Jon Sobrino is a Jesuit theologian from El Salvador and author of the award-winning two-volume work Jesus the Liberator and Christ the Liberator. In this sobering and prophetic theological volume, he takes a hard look at the suffering and violence afoot in the world through an examination of an earthquake in El Salvador, the terrorist attacks of September 11, and the bombing of Afghanistan and Iraq.
Although the first question that springs out of the mouths of those troubled by such massive injustice and barbarity is "Where is God?", Sobrino takes a far more daring approach by discussing human cruelty, indifference, and inequality. The parable that best illustrates the tenor of the times is the one about the rich man and Lazarus (Luke 16:19-31). Those in the affluent West think the planet belongs to them, while the rest of the human family the poor, victimized majorities have no other choice than to wait for leftovers, the crumbs that fall from the table of the haves. This inequality is bad in normal circumstances but it becomes unconscionable when thousands die in earthquakes and tsunamis, in attacks on civilians, and in civil wars where no one cares about the senseless slaughter of men, women, and children.

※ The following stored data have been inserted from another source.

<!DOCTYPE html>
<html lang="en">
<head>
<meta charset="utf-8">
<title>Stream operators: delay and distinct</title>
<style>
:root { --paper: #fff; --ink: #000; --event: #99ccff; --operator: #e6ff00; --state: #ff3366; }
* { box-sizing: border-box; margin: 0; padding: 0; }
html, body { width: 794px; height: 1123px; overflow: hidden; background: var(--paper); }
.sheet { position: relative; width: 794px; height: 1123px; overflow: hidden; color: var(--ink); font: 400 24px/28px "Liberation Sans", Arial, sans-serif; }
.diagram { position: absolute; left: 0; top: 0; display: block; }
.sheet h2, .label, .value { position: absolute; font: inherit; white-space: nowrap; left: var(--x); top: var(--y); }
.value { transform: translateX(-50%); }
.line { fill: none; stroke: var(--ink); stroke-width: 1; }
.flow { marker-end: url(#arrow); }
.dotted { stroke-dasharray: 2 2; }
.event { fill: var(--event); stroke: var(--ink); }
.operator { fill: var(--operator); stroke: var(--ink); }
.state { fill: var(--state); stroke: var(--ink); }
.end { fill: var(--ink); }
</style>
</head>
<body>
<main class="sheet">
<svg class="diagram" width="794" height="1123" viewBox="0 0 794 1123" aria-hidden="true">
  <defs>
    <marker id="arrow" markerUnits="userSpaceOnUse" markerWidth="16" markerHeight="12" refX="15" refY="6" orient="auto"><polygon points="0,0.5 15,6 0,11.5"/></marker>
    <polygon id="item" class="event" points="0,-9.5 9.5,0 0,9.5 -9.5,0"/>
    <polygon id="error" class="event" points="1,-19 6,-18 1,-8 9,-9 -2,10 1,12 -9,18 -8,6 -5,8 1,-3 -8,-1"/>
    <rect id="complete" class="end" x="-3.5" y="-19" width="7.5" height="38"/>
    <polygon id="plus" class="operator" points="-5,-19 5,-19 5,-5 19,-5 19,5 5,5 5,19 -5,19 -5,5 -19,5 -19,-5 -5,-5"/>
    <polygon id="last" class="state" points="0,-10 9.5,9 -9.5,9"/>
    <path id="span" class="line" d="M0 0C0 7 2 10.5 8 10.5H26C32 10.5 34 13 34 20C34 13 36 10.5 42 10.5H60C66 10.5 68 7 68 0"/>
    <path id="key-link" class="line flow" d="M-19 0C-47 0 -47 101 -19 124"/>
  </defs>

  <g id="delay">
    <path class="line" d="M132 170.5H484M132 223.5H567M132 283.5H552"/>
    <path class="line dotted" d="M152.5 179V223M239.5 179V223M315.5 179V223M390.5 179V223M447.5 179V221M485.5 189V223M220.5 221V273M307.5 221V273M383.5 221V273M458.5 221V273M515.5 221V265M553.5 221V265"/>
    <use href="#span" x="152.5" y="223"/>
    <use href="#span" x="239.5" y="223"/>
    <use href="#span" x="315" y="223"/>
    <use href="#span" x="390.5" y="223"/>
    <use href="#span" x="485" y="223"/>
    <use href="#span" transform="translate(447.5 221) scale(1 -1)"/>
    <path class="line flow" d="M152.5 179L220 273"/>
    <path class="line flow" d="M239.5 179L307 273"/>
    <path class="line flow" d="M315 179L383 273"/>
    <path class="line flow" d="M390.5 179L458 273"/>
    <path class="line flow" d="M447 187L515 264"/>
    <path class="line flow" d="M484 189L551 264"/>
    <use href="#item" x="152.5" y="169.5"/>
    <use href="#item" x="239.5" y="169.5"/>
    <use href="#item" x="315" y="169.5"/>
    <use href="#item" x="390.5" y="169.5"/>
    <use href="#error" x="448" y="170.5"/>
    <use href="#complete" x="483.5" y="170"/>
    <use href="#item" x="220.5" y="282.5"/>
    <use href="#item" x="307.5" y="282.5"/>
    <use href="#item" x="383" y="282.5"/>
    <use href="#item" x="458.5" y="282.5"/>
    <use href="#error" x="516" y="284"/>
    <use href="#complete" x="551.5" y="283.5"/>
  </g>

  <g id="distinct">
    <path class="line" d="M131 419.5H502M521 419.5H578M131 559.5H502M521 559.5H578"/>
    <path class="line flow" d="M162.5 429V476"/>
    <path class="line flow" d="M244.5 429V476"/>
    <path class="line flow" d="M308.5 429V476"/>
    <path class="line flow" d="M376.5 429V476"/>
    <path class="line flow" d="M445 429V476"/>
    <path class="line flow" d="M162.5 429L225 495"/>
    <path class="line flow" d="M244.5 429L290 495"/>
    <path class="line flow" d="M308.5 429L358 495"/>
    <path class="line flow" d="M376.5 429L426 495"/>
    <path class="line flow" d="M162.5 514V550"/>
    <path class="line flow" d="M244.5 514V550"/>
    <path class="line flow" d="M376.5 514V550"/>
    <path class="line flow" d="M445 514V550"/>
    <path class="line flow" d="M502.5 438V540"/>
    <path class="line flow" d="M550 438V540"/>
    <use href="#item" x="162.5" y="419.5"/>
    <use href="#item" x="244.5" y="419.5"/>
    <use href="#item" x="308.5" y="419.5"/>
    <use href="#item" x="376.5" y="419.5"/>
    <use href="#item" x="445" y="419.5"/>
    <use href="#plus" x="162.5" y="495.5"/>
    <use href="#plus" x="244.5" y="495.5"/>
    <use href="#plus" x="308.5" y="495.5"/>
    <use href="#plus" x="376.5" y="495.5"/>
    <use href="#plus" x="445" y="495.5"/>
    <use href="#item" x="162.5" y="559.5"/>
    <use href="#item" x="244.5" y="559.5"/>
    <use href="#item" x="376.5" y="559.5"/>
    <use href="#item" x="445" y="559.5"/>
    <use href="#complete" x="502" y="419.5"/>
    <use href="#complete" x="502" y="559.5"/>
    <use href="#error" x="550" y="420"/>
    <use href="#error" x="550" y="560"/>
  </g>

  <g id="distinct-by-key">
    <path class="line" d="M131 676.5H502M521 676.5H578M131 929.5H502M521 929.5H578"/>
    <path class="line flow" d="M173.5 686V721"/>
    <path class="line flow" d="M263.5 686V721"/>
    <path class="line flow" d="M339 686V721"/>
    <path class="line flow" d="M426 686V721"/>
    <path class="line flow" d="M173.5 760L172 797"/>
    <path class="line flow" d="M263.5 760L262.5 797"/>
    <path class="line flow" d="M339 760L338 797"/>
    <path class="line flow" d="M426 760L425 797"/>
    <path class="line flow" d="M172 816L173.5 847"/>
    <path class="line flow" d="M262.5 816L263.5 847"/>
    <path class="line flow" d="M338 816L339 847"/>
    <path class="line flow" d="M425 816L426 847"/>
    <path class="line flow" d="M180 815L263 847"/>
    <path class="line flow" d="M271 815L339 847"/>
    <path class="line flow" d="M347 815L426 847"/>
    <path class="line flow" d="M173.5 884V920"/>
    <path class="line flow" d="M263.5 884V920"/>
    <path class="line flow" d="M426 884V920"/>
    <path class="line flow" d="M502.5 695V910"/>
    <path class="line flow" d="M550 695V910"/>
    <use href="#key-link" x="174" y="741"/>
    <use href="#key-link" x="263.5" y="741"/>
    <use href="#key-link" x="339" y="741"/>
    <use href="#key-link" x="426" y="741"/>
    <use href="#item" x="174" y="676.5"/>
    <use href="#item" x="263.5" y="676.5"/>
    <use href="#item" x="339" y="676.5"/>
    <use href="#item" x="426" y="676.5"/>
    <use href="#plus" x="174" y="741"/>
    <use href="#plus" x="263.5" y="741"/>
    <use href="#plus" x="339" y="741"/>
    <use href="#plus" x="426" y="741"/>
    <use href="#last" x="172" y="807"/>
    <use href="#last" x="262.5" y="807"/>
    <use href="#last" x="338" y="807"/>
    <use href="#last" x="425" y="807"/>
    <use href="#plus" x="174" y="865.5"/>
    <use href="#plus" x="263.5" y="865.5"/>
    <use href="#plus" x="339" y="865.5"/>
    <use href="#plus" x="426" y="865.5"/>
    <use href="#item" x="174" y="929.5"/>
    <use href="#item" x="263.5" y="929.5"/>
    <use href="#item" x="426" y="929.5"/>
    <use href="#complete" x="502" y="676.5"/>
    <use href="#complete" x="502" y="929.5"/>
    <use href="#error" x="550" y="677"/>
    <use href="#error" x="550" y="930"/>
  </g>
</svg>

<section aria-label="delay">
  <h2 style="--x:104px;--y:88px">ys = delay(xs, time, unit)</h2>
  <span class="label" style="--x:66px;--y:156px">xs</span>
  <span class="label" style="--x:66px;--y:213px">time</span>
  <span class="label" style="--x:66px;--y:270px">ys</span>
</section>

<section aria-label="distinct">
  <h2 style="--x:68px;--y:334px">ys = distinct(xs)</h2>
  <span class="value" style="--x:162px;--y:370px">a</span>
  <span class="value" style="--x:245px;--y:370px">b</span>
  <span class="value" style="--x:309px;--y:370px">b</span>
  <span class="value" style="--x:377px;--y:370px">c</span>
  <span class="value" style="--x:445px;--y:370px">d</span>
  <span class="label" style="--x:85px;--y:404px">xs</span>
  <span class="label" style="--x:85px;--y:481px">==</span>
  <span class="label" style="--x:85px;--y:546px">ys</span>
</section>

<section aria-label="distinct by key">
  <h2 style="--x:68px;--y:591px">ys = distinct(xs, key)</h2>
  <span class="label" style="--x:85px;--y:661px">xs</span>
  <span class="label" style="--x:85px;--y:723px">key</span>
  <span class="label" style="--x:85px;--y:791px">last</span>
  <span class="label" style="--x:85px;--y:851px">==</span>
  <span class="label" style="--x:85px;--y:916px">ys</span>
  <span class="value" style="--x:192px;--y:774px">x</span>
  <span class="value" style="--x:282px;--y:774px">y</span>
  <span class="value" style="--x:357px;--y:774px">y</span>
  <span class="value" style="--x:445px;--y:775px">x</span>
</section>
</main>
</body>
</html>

According to the experts in such matters, two billion human beings have no place to live with a minimum of dignity and safety. Sobrino quotes Gustavo Gutierrez, another liberation theologian, who shakes us up with the dreaded question: "Where will the poor sleep in the twenty-first century?" The poor are being displaced by war, natural disasters, and failing economies. When we turn away from them, we are not mirroring the loving actions of Jesus, who spent most of his time and ministry with the poor (the sick, sinners and tax collectors, the dispossessed, and women).
Sobrino has some harsh things to say about the American empire and those who are terrorized by anti-human structures. He sees signs of hope in the efforts of those who truly care for the poor and are trying to bring about the structural changes that will give them a better life. He sees the most uplifting signs of hope in what he calls "the immense reserve of primordial saintliness that exists in the Third World." You can see what he means by reading the excerpt from this important paperback.